So loss intertwined with loss—how do we ever get through it in these middle years? The four hour drive back home gave me time to reflect on that question. Right now, the answer is pretty straightforward. Yesterday made it manifest and clear to me. Maria’s doctor and his surgical nurse invited me into a small sitting room after the surgery to tell me how it had gone. They asked a bit about Maria and I was able to tell them, in broad brushstrokes, the story of our brave and wonderful girl. Literally, both of them teared up. Not only had they brought good news that the growth was not malignant–they gave me some of their precious time and in doing that allowed Maria and me to be something more than a medical record.
In the afternoon, when I went to Walgreens to get the pain medicine, the pharmacist asked for insurance information. I explained very briefly what the situation was and said I would pay for the medicine myself. She said it would take about 15 minutes to fill the script but she actually only took 5 minutes. And told me that given the circumstances, the best she could do was give me a 50% discount. I hadn’t expected any discount at all, and again, it was the sheer kindness of a stranger that meant so much.
Later in the afternoon, two of Maria’s housemates, gentle, quite profoundly disabled, came into the small room where Maria and I were hanging out. Sarah and Shawn had made my girl get well cards. They were bashful, obviously delighted with themselves and so sweet as they gave her their gifts, reached down and carefully tried to hug or pat her and then left quietly.

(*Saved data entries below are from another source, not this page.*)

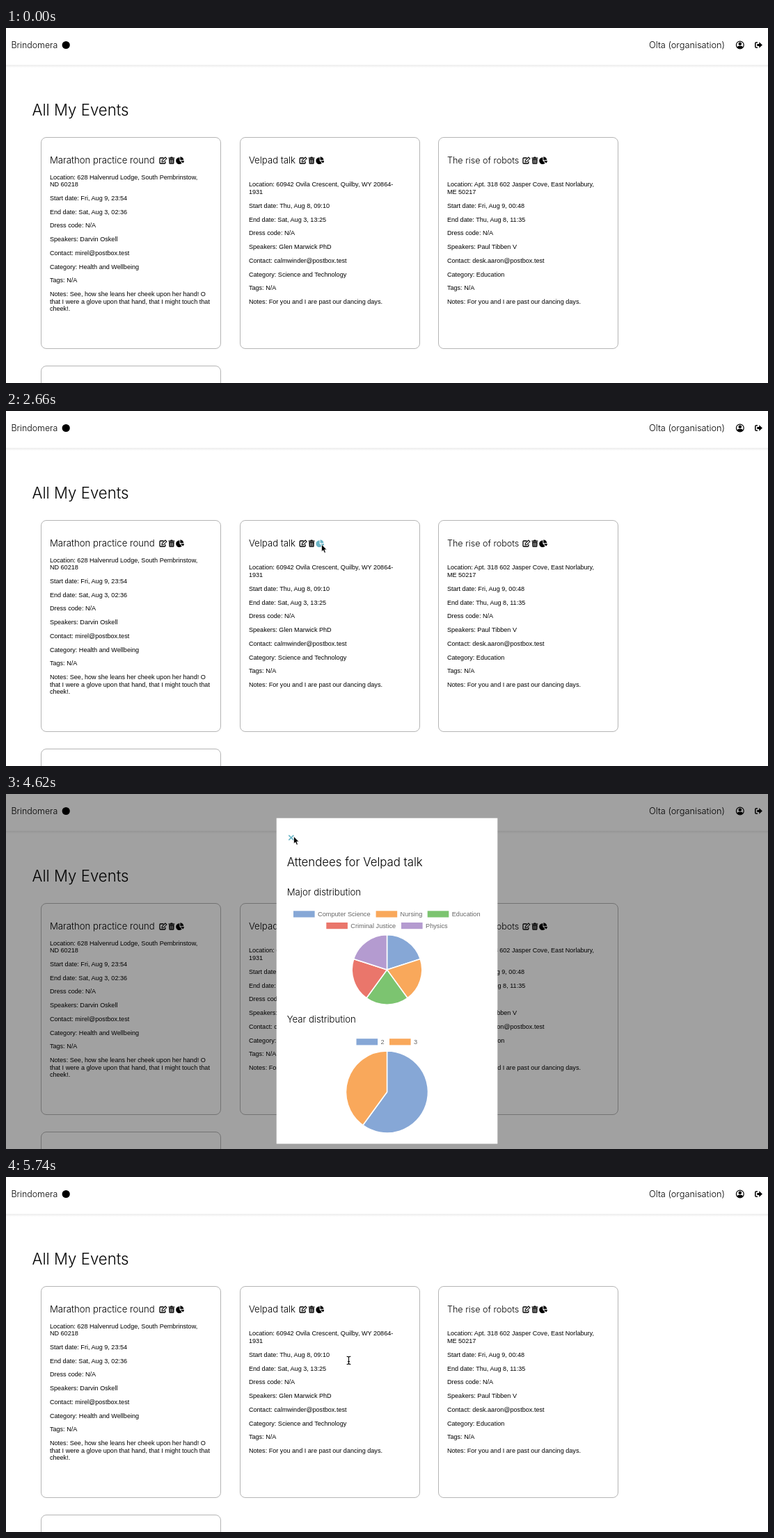
An HTML page that plays this animation: 1095x511 px, repeating every 5810 ms.

```html
<!DOCTYPE html>
<html lang="en">
<head>
<meta charset="utf-8">
<title>All My Events</title>
<style>
  html, body { margin: 0; width: 100%; height: 100%; overflow: hidden; background: #fff; }
  svg { display: block; width: 1095px; height: 511px; }
  .head { font-family: Montserrat, Inter, sans-serif; font-weight: 350; }
  .body { font: 9.1px "Liberation Sans", Arial, sans-serif; }
  .legend { font: 9.2px "Liberation Sans", Arial, sans-serif; fill: #666; }
  .line { fill: none; stroke: #000; }
</style>
</head>
<body>
<svg id="stage" viewBox="0 0 1095 511" xmlns="http://www.w3.org/2000/svg">
  <defs>
    <linearGradient id="shade" x2="0" y2="1">
      <stop offset="0" stop-color="#ededed"/>
      <stop offset="1" stop-color="#fafafa"/>
    </linearGradient>
    <g id="edit">
      <path class="line" stroke-width="1.3" d="M6.2 1.7H1.6q-.9 0-.9.9V8.8q0 .9.9.9H7.7q.9 0 .9-.9V6.7"/>
      <path class="line" stroke-width="1.1" d="M4 5.3 8.6.8 10.6 2.8 6 7.3 3.8 7.6Z"/>
    </g>
    <g id="trash">
      <path d="M0 .9H2.6L3.2 0H5.6L6.2.9H8.8V2.1H0ZM.6 2.7H8.2L7.9 9.2q0 1-1 1H1.9q-1 0-1-1Z"/>
      <path stroke="#fff" stroke-width=".7" d="M2.7 4V9M4.4 4V9M6.1 4V9"/>
    </g>
    <path id="pie" d="M4.7 1V5.9L8 9.2A4.9 4.9 0 1 1 4.7 1ZM5.7 0V4.9H10.5A4.9 4.9 0 0 0 5.7 0ZM6 5.9H11.2A5 5 0 0 1 9.6 9.4Z"/>
  </defs>
  <g id="page"></g>
  <g id="modal"></g>
  <path id="arrow" d="M0 0V10.6L2.4 8.4 4.1 12.3 5.9 11.5 4.3 7.7H7.5Z" stroke="#fff" stroke-width=".7"/>
  <g id="beam" fill="none">
    <path stroke="#fff" stroke-width="2.2" opacity=".8" d="M0-4.8V4.8"/>
    <path stroke="#000" stroke-width="1.1" d="M-2.9-5.7Q0-5.7 0-4Q0-5.7 2.9-5.7M-2.9 5.7Q0 5.7 0 4Q0 5.7 2.9 5.7M0-4.5V4.5M-1.5 1.6H1.5"/>
  </g>
</svg>
<script>
const LOOP = 5810, STEP = 70, OPEN = 2730, CLOSE = 5250;
const BLUE = '#86a7d6', ORANGE = '#f9a85b', GREEN = '#7cc470', RED = '#ea766b', PURPLE = '#b49bd0';
const HOVER = '#6bb5c6';

const $ = id => document.getElementById(id);
const text = (x, y, str, cls, size) =>
  `<text x="${x}" y="${y}" class="${cls}"${size ? ` font-size="${size}"` : ''}>${str}</text>`;
const head = (x, y, str, size) => text(x, y, str, 'head', size);
const frame = (x, y) =>
  `<rect x="${x}" y="${y}" width="258" height="304" rx="7.5" fill="#fff" stroke="#b5b5b5"/>`;

// Each card: left edge, title, title size, icon x, first text line, paragraphs ("|" breaks a line).
const cards = [
  [50.5, 'Marathon practice round', 13.2, 220.3, 217.5, [
    'Location: 628 Halvenrud Lodge, South Pembrinstow,|ND 60218',
    'Start date: Fri, Aug 9, 23:54', 'End date: Sat, Aug 3, 02:36', 'Dress code: N/A',
    'Speakers: Darvin Oskell', 'Contact: mirel@postbox.test',
    'Category: Health and Wellbeing', 'Tags: N/A',
    'Notes: See, how she leans her cheek upon her hand! O|that I were a glove upon that hand, that I might touch that|cheek!.']],
  [336.5, 'Velpad talk', 13.2, 421.5, 228.3, [
    'Location: 60942 Ovila Crescent, Quilby, WY 20864-|1931',
    'Start date: Thu, Aug 8, 09:10', 'End date: Sat, Aug 3, 13:25', 'Dress code: N/A',
    'Speakers: Glen Marwick PhD', 'Contact: calmwinder@postbox.test',
    'Category: Science and Technology', 'Tags: N/A',
    'Notes: For you and I are past our dancing days.']],
  [621.5, 'The rise of robots', 12.6, 742.3, 228.3, [
    'Location: Apt. 318 602 Jasper Cove, East Norlabury,|ME 50217',
    'Start date: Fri, Aug 9, 00:48', 'End date: Thu, Aug 8, 11:35', 'Dress code: N/A',
    'Speakers: Paul Tibben V', 'Contact: desk.aaron@postbox.test',
    'Category: Education', 'Tags: N/A',
    'Notes: For you and I are past our dancing days.']]
];

function card([x, title, size, iconX, y, paragraphs], i) {
  let out = frame(x, 157.5) + head(x + 12.4, 195, title, size)
    + `<use href="#edit" x="${iconX}" y="185.3"/>`
    + `<use href="#trash" x="${iconX + 13.2}" y="185.6"/>`
    + `<use href="#pie" id="pie${i}" x="${iconX + 24.4}" y="185.2"/>`;
  for (const p of paragraphs) {
    for (const row of p.split('|')) {
      out += text(x + 12.4, y.toFixed(1), row, 'body');
      y += 10.65;
    }
    y += 9.1;
  }
  return out;
}

function pie(cx, cy, r, slices) {
  const at = a => `${cx + r * Math.sin(a)} ${cy - r * Math.cos(a)}`;
  let angle = 0;
  return slices.map(([part, color]) => {
    const end = angle + part * 2 * Math.PI;
    const d = `M${cx} ${cy}L${at(angle)}A${r} ${r} 0 ${part > .5 ? 1 : 0} 1 ${at(end)}Z`;
    angle = end;
    return `<path d="${d}" fill="${color}" stroke="#fff" stroke-width="1.55" stroke-linejoin="bevel"/>`;
  }).join('');
}

const legend = (x, y, label, color) =>
  `<rect x="${x}" y="${y}" width="30.6" height="9.2" fill="${color}"/>` + text(x + 35, y + 8, label, 'legend');

$('page').innerHTML =
  `<rect y="53" width="1095" height="3.5" fill="url(#shade)"/>`
  + head(7.5, 29.2, 'Brindomera', 12.4) + '<circle cx="86.2" cy="24.5" r="5.6"/>'
  + '<g text-anchor="end">' + head(1033, 29.2, 'Olta (organisation)', 12.8) + '</g>'
  + '<circle class="line" cx="1054.8" cy="24.5" r="5.4" stroke-width="1.2"/>'
  + '<circle cx="1054.8" cy="22.7" r="2.3"/><path d="M1050.7 27.8Q1051.4 25.7 1053.2 25.7H1056.4Q1058.2 25.7 1058.9 27.8Q1057.2 29.6 1054.8 29.6T1050.7 27.8Z"/>'
  + '<path class="line" stroke-width="1.5" d="M1080 20.7H1078.2Q1076.8 20.7 1076.8 22.1V26.9Q1076.8 28.3 1078.2 28.3H1080"/>'
  + '<path d="M1079.3 22.9H1082.3V20.2L1086.9 24.5 1082.3 28.8V26.1H1079.3Z"/>'
  + head(37.5, 126, 'All My Events', 22.2)
  + cards.map(card).join('') + frame(50.5, 486.5);

$('modal').innerHTML =
  '<rect width="1095" height="511" opacity=".37"/>'
  + '<rect x="388.7" y="34.7" width="317.6" height="468.8" fill="#fff"/>'
  + '<path id="cross" fill="none" stroke-width="1.5" d="M406.3 59.4 413.3 66.4M413.3 59.4 406.3 66.4"/>'
  + head(403.7, 104, 'Attendees for Velpad talk', 16.8)
  + head(403.7, 146, 'Major distribution', 13.2)
  + head(403.7, 329, 'Year distribution', 13.2)
  + legend(413, 168.3, 'Computer Science', BLUE) + legend(531.6, 168.3, 'Nursing', ORANGE)
  + legend(605.7, 168.3, 'Education', GREEN) + legend(460.3, 185, 'Criminal Justice', RED)
  + legend(568, 185, 'Physics', PURPLE)
  + pie(547.5, 253, 50.3, [BLUE, ORANGE, GREEN, RED, PURPLE].map(c => [.2, c]))
  + legend(503.5, 352.2, '2', BLUE) + legend(551, 352.2, '3', ORANGE)
  + pie(547.5, 429, 59, [[.6, BLUE], [.4, ORANGE]]);

// Pointer stops: time, x, y.
const stops = [
  [350, 534, 466], [840, 447.5, 169], [910, 446.5, 169], [1400, 448, 172], [1470, 448, 172],
  [1540, 460, 191], [1610, 453.5, 193], [1820, 453.5, 193], [1890, 453.5, 192], [2870, 453.5, 192],
  [3220, 448, 179], [3990, 448, 179], [4130, 446.5, 170], [4550, 413.5, 61], [5530, 413.5, 61], [5740, 492.5, 264]
];

function pointer(t) {
  const i = stops.findIndex(s => s[0] > t);
  if (i < 0) return stops[stops.length - 1].slice(1);
  const [t0, x0, y0] = stops[i - 1], [t1, x1, y1] = stops[i];
  const k = (t - t0) / (t1 - t0), e = k * k * (3 - 2 * k);
  return [x0 + (x1 - x0) * e, y0 + (y1 - y0) * e];
}

const show = (id, on) => $(id).setAttribute('visibility', on ? 'visible' : 'hidden');

function draw(now) {
  const t = Math.floor((now % LOOP) / STEP) * STEP;
  const open = t >= OPEN && t < CLOSE, present = t >= stops[0][0];
  const [x, y] = present ? pointer(t) : [0, 0];
  const overText = present && !open && y > 208 && y < 402;
  show('modal', open);
  show('arrow', present && !overText);
  show('beam', overText);
  for (const id of ['arrow', 'beam']) $(id).setAttribute('transform', `translate(${x} ${y})`);
  $('pie1').setAttribute('fill', t >= 1610 && t < OPEN ? HOVER : '#000');
  $('cross').setAttribute('stroke', open && x < 415 && y < 68 ? HOVER : '#8a8a8a');
  requestAnimationFrame(() => draw(performance.now()));
}
draw(performance.now());
</script>
</body>
</html>
```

I suspect it will take years and years for me to look back on my time with NRRM without the sense of loss and sorrow that still sometimes overwhelms me. I don’t think I will and don’t even aspire to ever ‘get over’ the losses that have come from loving my daughter. What get’s me through, what really works is quite simply this: practicing gratitude. For now, I try to practice gratitude daily for what is directly in front of me, for the breath-taking mercies of the moment. I believe if I can allow that gratitude to become the prism through which I look back at everything that has happened, I will be even more free than I am. The source of my gratitude today came from two places. First, my friend James posted a fabulous cover of Thunderstruck on Facebook last night–I played it LOUD in my car riding home. Then, just past Ozark, and before Brundidge, on Highway 231, I saw the most magnificent sign I hadn’t notice before. It was for a barbecue joint. Called Hawg’n’dawgs. How can you not love living in Alabama and being grateful…